By Brenda Boykin
Train versus Clock
Almost daily, I make it a practice to sit at my kitchen table and look out the sliding glass doors. I love to watch nature’s activities in my back yard and on the wooded hillside next to the creek that runs by the house. I consider the view to be my own little piece of heaven in Wild and Wonderful West Virginia. During these times I have the feeling of peaceful solitude and I just let my mind wander. While in this state of mind, the other day I heard the sounds of a train going by our town. Though the click and clack of the wheels on the rails was a steady constant rhythm, I knew the train was moving along at a pretty good rate of speed. For some unknown reason, I looked at the clock in the kitchen and noticed its steady clicking. It struck me that though the clock’s hands turn in a circle, the clock is stuck on the wall and not going anywhere. Even though the click, clack of the train is so constant that it is almost hypnotizing, it does move on up the line to another location.
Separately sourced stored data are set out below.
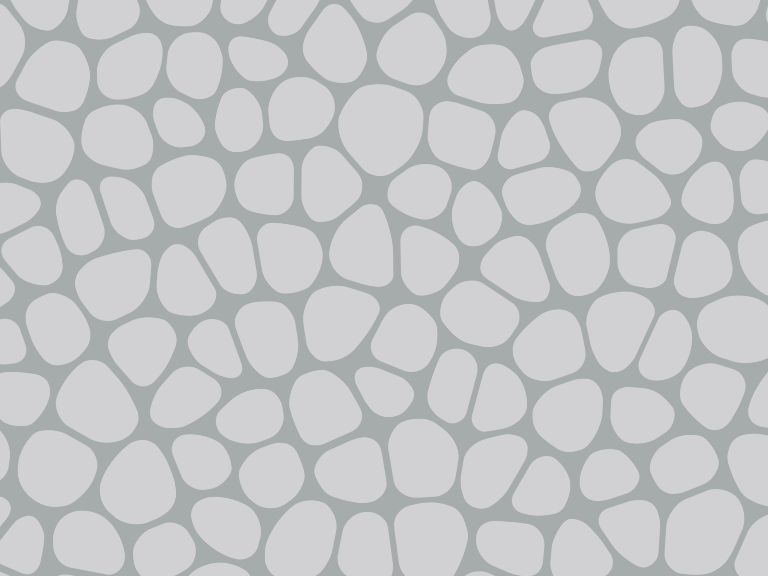
Reproduce this pattern procedurally as a WebGL 2 fragment shader.

```glsl
#version 300 es
precision highp float;
// Rounded pale grey cobbles separated by irregular darker grey joints.

uniform vec2 u_resolution;
out vec4 fragColor;

const float CELLS_PER_HEIGHT = 8.4;
const float JITTER = 0.76;
const float CORNER_RADIUS = 0.26;
const float MIN_INSET = 0.034;
const float MAX_INSET = 0.072;
const vec3 STONE_COLOR = vec3(0.82, 0.82, 0.83);
const vec3 JOINT_COLOR = vec3(0.65, 0.67, 0.67);

float hash(vec2 p) {
    return fract(sin(dot(p, vec2(127.1, 311.7))) * 43758.5453);
}

// Scattered stone centre; odd rows are shifted by half a cell.
vec2 stoneCentre(vec2 cell, float jitter) {
    vec2 random = vec2(hash(cell), hash(cell + 57.3));
    float rowShift = 0.5 * mod(cell.y, 2.0);
    return cell + vec2(rowShift, 0.0) + 0.5 + jitter * (random - 0.5);
}

vec2 nearestCell(vec2 p, float jitter) {
    vec2 base = floor(p);
    vec2 nearest = base;
    float best = 1e5;
    for (int y = -2; y <= 2; y++) {
        for (int x = -2; x <= 2; x++) {
            vec2 cell = base + vec2(x, y);
            vec2 offset = stoneCentre(cell, jitter) - p;
            float distSq = dot(offset, offset);
            if (distSq < best) {
                best = distSq;
                nearest = cell;
            }
        }
    }
    return nearest;
}

// Depth inside the inset Voronoi cell, with its corners rounded off.
float stoneDepth(vec2 p, vec2 cell, float jitter, float inset, float radius) {
    vec2 centre = stoneCentre(cell, jitter);
    float cornerSum = 0.0;
    for (int y = -2; y <= 2; y++) {
        for (int x = -2; x <= 2; x++) {
            if (x == 0 && y == 0) continue;
            vec2 other = stoneCentre(cell + vec2(x, y), jitter);
            float edge = dot(0.5 * (centre + other) - p, normalize(other - centre));
            float reach = max(radius - (edge - inset), 0.0);
            cornerSum += reach * reach;
        }
    }
    return radius - sqrt(cornerSum);
}

void main() {
    float pixel = CELLS_PER_HEIGHT / u_resolution.y;
    vec2 p = gl_FragCoord.xy * pixel;

    // Each stone gets its own joint width.
    vec2 cell = nearestCell(p, JITTER);
    float inset = mix(MIN_INSET, MAX_INSET, hash(cell + 19.7));
    float depth = stoneDepth(p, cell, JITTER, inset, CORNER_RADIUS);

    float stone = smoothstep(-0.7 * pixel, 0.7 * pixel, depth);
    fragColor = vec4(mix(JOINT_COLOR, STONE_COLOR, stone), 1.0);
}
```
I realized that we humans have to do some things constantly, steadily, and sometimes daily just to keep our lives under control. Some find themselves to be much like the clock doing the same things all the time and staying in same place, while others move on.
My daughter’s boyfriend was told about three years ago that he had six months to a year to live. He has diabetes and was never one to go to a doctor. By the time it was discovered that his kidneys were not working, it was too late to do anything about it. He has to take dialysis three times a week, sometimes more, so he can function and to make life more comfortable. He had to accept the routine of dialysis, but otherwise he plans like nothing has changed. In the winter he plans for the summer and gardening, and in the summer he plans for the winter and heating his home. He just keeps moving along. There are times I don’t see how he does it.
When my daughter and I first heard the news that he is terminal, we became more like the clock waiting for the inevitable. However, he moved like the train. We finally got on the train with him. We rarely think about the end any more. Now if any negative news comes up about his state of health, we deal with it as if it is just another bump in the road. We have come to realize he is not giving in and has extended his life because of his attitude. I have to admire someone that takes the bumps in the road, and with determination moves ahead. Who knows? In another three years he may still be moving on up the track. One thing is for sure, death will have to chase him down.